Dahlia Lithwick writes about the courts and the law for Slate, and hosts the podcast Amicus.

A lot of you followed the Obamacare challenge last week, and I wish you could have been with me in the pressroom at the Supreme Court—where there was no place to hang your coat for the first time anyone could remember. Completely nuts, the scene in the pressroom, and even nuttier that we didn’t get same-day audio for a case that will impact literally millions. But don’t get me started. The Supreme Court is a strange and inscrutable institution that loves its traditions, and its privacy, and even, sometimes, its press corps.

Thank you for being a Slate Plus member. We are incredibly thankful for our readers and podcast listeners who choose to love the magazine a little harder than is absolutely necessary. You complete us. Seriously. And here is a list of some of the pieces I loved best this week … with the caveat that who knows what tomorrow will bring?

On Monday Jamelle Bouie wrote a wonderful, counterintuitive piece explaining why two members of Sigma Alpha Epsilon at the University of Oklahoma shouldn’t be expelled for singing vile, racist chants that were captured on film. Jamelle concludes, depressingly, that “white millennials aren’t less prejudiced. They just believe they are. And it gives psychic cover to the kind of behavior we saw at Sigma Alpha Epsilon.” He argues for education over expulsion, which—in light of the First Amendment concerns he raises—is pretty compelling.

On Tuesday, Fred Kaplan ran the letter signed by 47 Republican Senators to the Iranian government through the inimitable Fred Kaplan woodchipper. He describes the effort to discourage Iran’s leadership to dismiss the nuclear talks with the U.S. and other nations as “brazen, gratuitous, and plainly stupid an act as any committed by the Senate in recent times.” By the way, he notes, it’s probably also illegal.

Also on Tuesday Melinda Wenner Moyer offered up a really interesting review of the literature on kids and allergies that confirmed that Americans may be doing the worst possible thing for our kids by keeping them away from foods that may cause allergies. I recently returned from a year living abroad where parents laugh if you ask “any allergies” when you organize a playdate, so her story went a long way toward explaining the difference between American parents and foreigners when it comes to food fears.

On Wednesday Will Saletan did an utterly genius response to the GOP letter to Iran that thanked them for explaining how the American system of governance truly works. He concluded wisely that “the true will of the people, as you know, is to follow those of us who understand what is best.” I love reading Will on virtually everything, but when he does sly parody, well, it makes my day. 
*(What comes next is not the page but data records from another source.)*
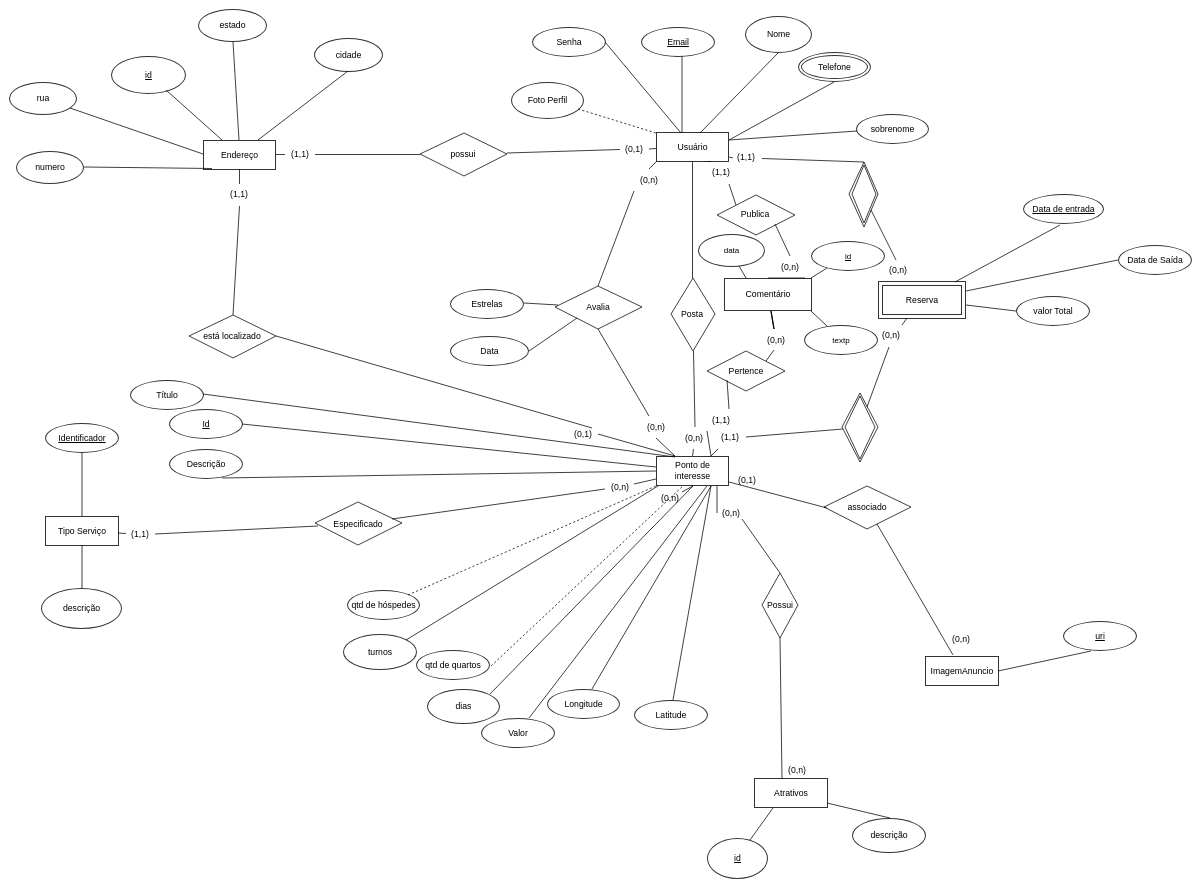
<!DOCTYPE html>
<html lang="pt-BR">
<head>
<meta charset="utf-8">
<title>Diagrama entidade-relacionamento</title>
<style>
:root { --ink: #000; --edge: #333; --paper: #fff; }
* { box-sizing: border-box; }
html, body { margin: 0; background: var(--paper); }
.diagram { position: relative; width: 1200px; height: 887px; overflow: hidden; background: var(--paper); color: var(--ink); font: 8.7px/11px "Liberation Sans", Arial, sans-serif; }
.node, .relation, .card { position: absolute; left: var(--x); top: var(--y); display: flex; align-items: center; justify-content: center; text-align: center; white-space: nowrap; }
.node { width: var(--w, 73px); height: var(--h, 30px); background: var(--paper); border: 1px solid var(--edge); }
.attribute { border-radius: 50%; }
.double::before { content: ""; position: absolute; inset: 2px; border: 1px solid var(--edge); border-radius: inherit; }
.weak::before { inset: 3px; }
.key { text-decoration: underline; }
.small { font-size: 8px; }
.relation, .card { transform: translate(-50%, -50%); }
.links { position: absolute; left: 0; top: 0; fill: none; stroke: var(--ink); stroke-width: 0.75; }
.derived { stroke-dasharray: 2.2 2.2; }
</style>
</head>
<body>
<main class="diagram">

<!-- Endereço -->
<div class="node entity" style="--x:203px;--y:140px">Endereço</div>
<div class="node attribute" style="--x:9px;--y:82px;--w:68px;--h:33px">rua</div>
<div class="node attribute key" style="--x:111px;--y:56px;--w:75px;--h:38px">id</div>
<div class="node attribute" style="--x:198px;--y:9px;--w:69px;--h:33px">estado</div>
<div class="node attribute" style="--x:314px;--y:38px;--w:69px;--h:34px">cidade</div>
<div class="node attribute" style="--x:16px;--y:151px;--w:68px;--h:33px">numero</div>

<!-- Usuário -->
<div class="node entity" style="--x:656px;--y:132px">Usuário</div>
<div class="node attribute" style="--x:532px;--y:27px;--w:74px">Senha</div>
<div class="node attribute key" style="--x:641px;--y:27px;--w:74px">Email</div>
<div class="node attribute" style="--x:745px;--y:16px;--w:67px;--h:37px">Nome</div>
<div class="node attribute double" style="--x:798px;--y:52px;--w:73px">Telefone</div>
<div class="node attribute" style="--x:856px;--y:114px">sobrenome</div>
<div class="node attribute" style="--x:511px;--y:82px;--h:37px">Foto Perfil</div>

<!-- Comentário -->
<div class="node entity" style="--x:724px;--y:278px;--w:88px;--h:33px">Comentário</div>
<div class="node attribute small" style="--x:698px;--y:234px;--w:67px;--h:33px">data</div>
<div class="node attribute key small" style="--x:811px;--y:241px;--w:74px">id</div>
<div class="node attribute small" style="--x:804px;--y:325px;--w:74px">textp</div>

<!-- Reserva -->
<div class="node entity double weak" style="--x:878px;--y:281px;--w:88px;--h:38px">Reserva</div>
<div class="node attribute key" style="--x:1023px;--y:194px;--w:81px">Data de entrada</div>
<div class="node attribute" style="--x:1118px;--y:245px;--w:74px">Data de Saída</div>
<div class="node attribute" style="--x:1016px;--y:296px;--w:74px">valor Total</div>

<!-- Ponto de interesse -->
<div class="node entity" style="--x:656px;--y:456px">Ponto de<br>interesse</div>
<div class="node attribute" style="--x:130px;--y:380px;--w:74px">Título</div>
<div class="node attribute key" style="--x:169px;--y:409px;--w:74px">Id</div>
<div class="node attribute" style="--x:169px;--y:449px;--w:74px">Descrição</div>
<div class="node attribute" style="--x:347px;--y:590px">qtd de hóspedes</div>
<div class="node attribute" style="--x:343px;--y:634px;--w:74px;--h:36px">turnos</div>
<div class="node attribute" style="--x:416px;--y:650px;--w:74px">qtd de quartos</div>
<div class="node attribute" style="--x:427px;--y:689px;--h:35px">dias</div>
<div class="node attribute" style="--x:481px;--y:718px;--w:74px">Valor</div>
<div class="node attribute" style="--x:547px;--y:689px">Longitude</div>
<div class="node attribute" style="--x:634px;--y:700px;--w:74px">Latitude</div>

<!-- Tipo Serviço -->
<div class="node entity" style="--x:45px;--y:516px;--w:74px">Tipo Serviço</div>
<div class="node attribute key" style="--x:45px;--y:423px;--w:74px">Identificador</div>
<div class="node attribute" style="--x:41px;--y:588px;--w:81px;--h:41px">descrição</div>

<!-- ImagemAnuncio -->
<div class="node entity" style="--x:925px;--y:656px;--w:74px">ImagemAnuncio</div>
<div class="node attribute key" style="--x:1063px;--y:621px;--w:74px">uri</div>

<!-- Atrativos -->
<div class="node entity" style="--x:754px;--y:778px;--w:74px">Atrativos</div>
<div class="node attribute key" style="--x:707px;--y:838px;--w:61px;--h:41px">id</div>
<div class="node attribute" style="--x:852px;--y:818px;--w:74px;--h:35px">descrição</div>

<!-- Avalia -->
<div class="node attribute" style="--x:450px;--y:289px;--w:74px">Estrelas</div>
<div class="node attribute" style="--x:450px;--y:336px;--w:79px">Data</div>

<svg class="links" width="1200" height="887" viewBox="0 0 1200 887" aria-hidden="true">
  <g class="attribute-links">
    <path d="M70 108L203 154M166 90L222 140M233 42L239 140M348 71L258 140M84 167L212 168.5"/>
    <path d="M605 42L681 133M682 56V133M778 53L700 133M834 82L729 140M857 131L729 140"/>
    <path d="M739 266L746 278M827 268L811 278M811 311L827 326"/>
    <path d="M1060 225L955 282M1118 260L966 291M1016 311L966 305"/>
    <path d="M203 394L675 457M242 424L656 467M222 478L656 471"/>
    <path d="M406 640L658 486M490 694L693 486M529 718L707 486M592 689L711 486M673 700L711 486"/>
    <path d="M82 453V516M82 545V588M1091 651L998 671M773 808L750 840M827 803L890 818"/>
    <path d="M524 303L558 305M529 351L577 318"/>
  </g>
  <g class="derived">
    <path d="M578 109L656 133M408 595L656 486M491 666L683 486"/>
  </g>
  <g class="relation-links">
    <path d="M276 154.5H285M315 154.5H420M507 153L620 149.5M649 149L656 148.5"/>
    <path d="M239.5 169V184M239.5 206L233 315M276 336L592 428M598 434L675 456"/>
    <path d="M656 162L649 169M634 191L598 286M598 329L649 416M656 438L675 456"/>
    <path d="M692.5 162V278M693.5 351L695 427M693.5 449L692.5 456"/>
    <path d="M707 161.5H711M729 184L736 205M775 224L790 256M768 278H805"/>
    <path d="M771 311L774 329M774 350L766 361M727 380L729 409M707 431L711 456"/>
    <path d="M729 157L733 158M762 158.5L864 162M871 210L896 260"/>
    <path d="M907 318L902 325M889 347L867 407M843 429L746 437M718 449L711 456"/>
    <path d="M118 533L126 533.5M155 534L318 526M392 519L605 489M634 484L656 479"/>
    <path d="M729 482L827 508M877 524L953 655"/>
    <path d="M717 486V513M742 519L780 573M780 638L782 779M682 492L693 486"/>
    <path d="M771 311L774 329" stroke-width="1.2"/>
  </g>
  <g class="relation-shapes">
    <polygon points="420,154 464,133 507,154 464,176"/>
    <polygon points="189,336 233,315 276,336 233,358"/>
    <polygon points="555,307 598,286 642,307 598,329"/>
    <polygon points="671,314 693,278 715,314 693,351"/>
    <polygon points="717,215 756,195 795,215 756,235"/>
    <polygon points="707,371 746,351 785,371 746,391"/>
    <polygon points="315,523 358,502 402,523 358,545"/>
    <polygon points="824,507 867,486 911,507 867,529"/>
    <polygon points="762,605 780,573 798,605 780,638"/>
    <polygon points="849,194 864,162 878,194 864,227"/>
    <polygon points="852,194 864,165 876,194 864,223"/>
    <polygon points="842,427 860,393 878,427 860,462"/>
    <polygon points="845,427 860,396 875,427 860,459"/>
  </g>
</svg>

<!-- Relacionamentos -->
<div class="relation" style="--x:463px;--y:154px">possui</div>
<div class="relation" style="--x:232px;--y:336px">está localizado</div>
<div class="relation" style="--x:598px;--y:307px">Avalia</div>
<div class="relation" style="--x:692px;--y:314px">Posta</div>
<div class="relation" style="--x:755px;--y:214px">Publica</div>
<div class="relation" style="--x:746px;--y:371px">Pertence</div>
<div class="relation" style="--x:358px;--y:524px">Especificado</div>
<div class="relation" style="--x:867px;--y:507px">associado</div>
<div class="relation" style="--x:780px;--y:605px">Possui</div>

<!-- Cardinalidades -->
<div class="card" style="--x:300px;--y:154px">(1,1)</div>
<div class="card" style="--x:239px;--y:194px">(1,1)</div>
<div class="card" style="--x:634px;--y:149px">(0,1)</div>
<div class="card" style="--x:649px;--y:180px">(0,n)</div>
<div class="card" style="--x:746px;--y:157px">(1,1)</div>
<div class="card" style="--x:721px;--y:172px">(1,1)</div>
<div class="card" style="--x:790px;--y:267px">(0,n)</div>
<div class="card" style="--x:898px;--y:270px">(0,n)</div>
<div class="card" style="--x:891px;--y:335px">(0,n)</div>
<div class="card" style="--x:776px;--y:340px">(0,n)</div>
<div class="card" style="--x:721px;--y:420px">(1,1)</div>
<div class="card" style="--x:730px;--y:437px">(1,1)</div>
<div class="card" style="--x:694px;--y:438px">(0,n)</div>
<div class="card" style="--x:656px;--y:427px">(0,n)</div>
<div class="card" style="--x:583px;--y:434px">(0,1)</div>
<div class="card" style="--x:620px;--y:487px">(0,n)</div>
<div class="card" style="--x:670px;--y:498px">(0,n)</div>
<div class="card" style="--x:747px;--y:480px">(0,1)</div>
<div class="card" style="--x:731px;--y:513px">(0,n)</div>
<div class="card" style="--x:140px;--y:534px">(1,1)</div>
<div class="card" style="--x:961px;--y:639px">(0,n)</div>
<div class="card" style="--x:797px;--y:770px">(0,n)</div>
</main>
</body>
</html>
On Thursday Hanna Rosin roundly debunked the notion that women get hot when they see men scrubbing out grass stains. Everything about choreplay is silly, starting with the word choreplay. Ugh.

So that’s it for today, sports fans. Here’s hoping that you enjoyed any and all of the above as much as I did. Thanks, as ever, for being Slate Plus friends. We’ll see you when the crocuses bloom.

Dahlia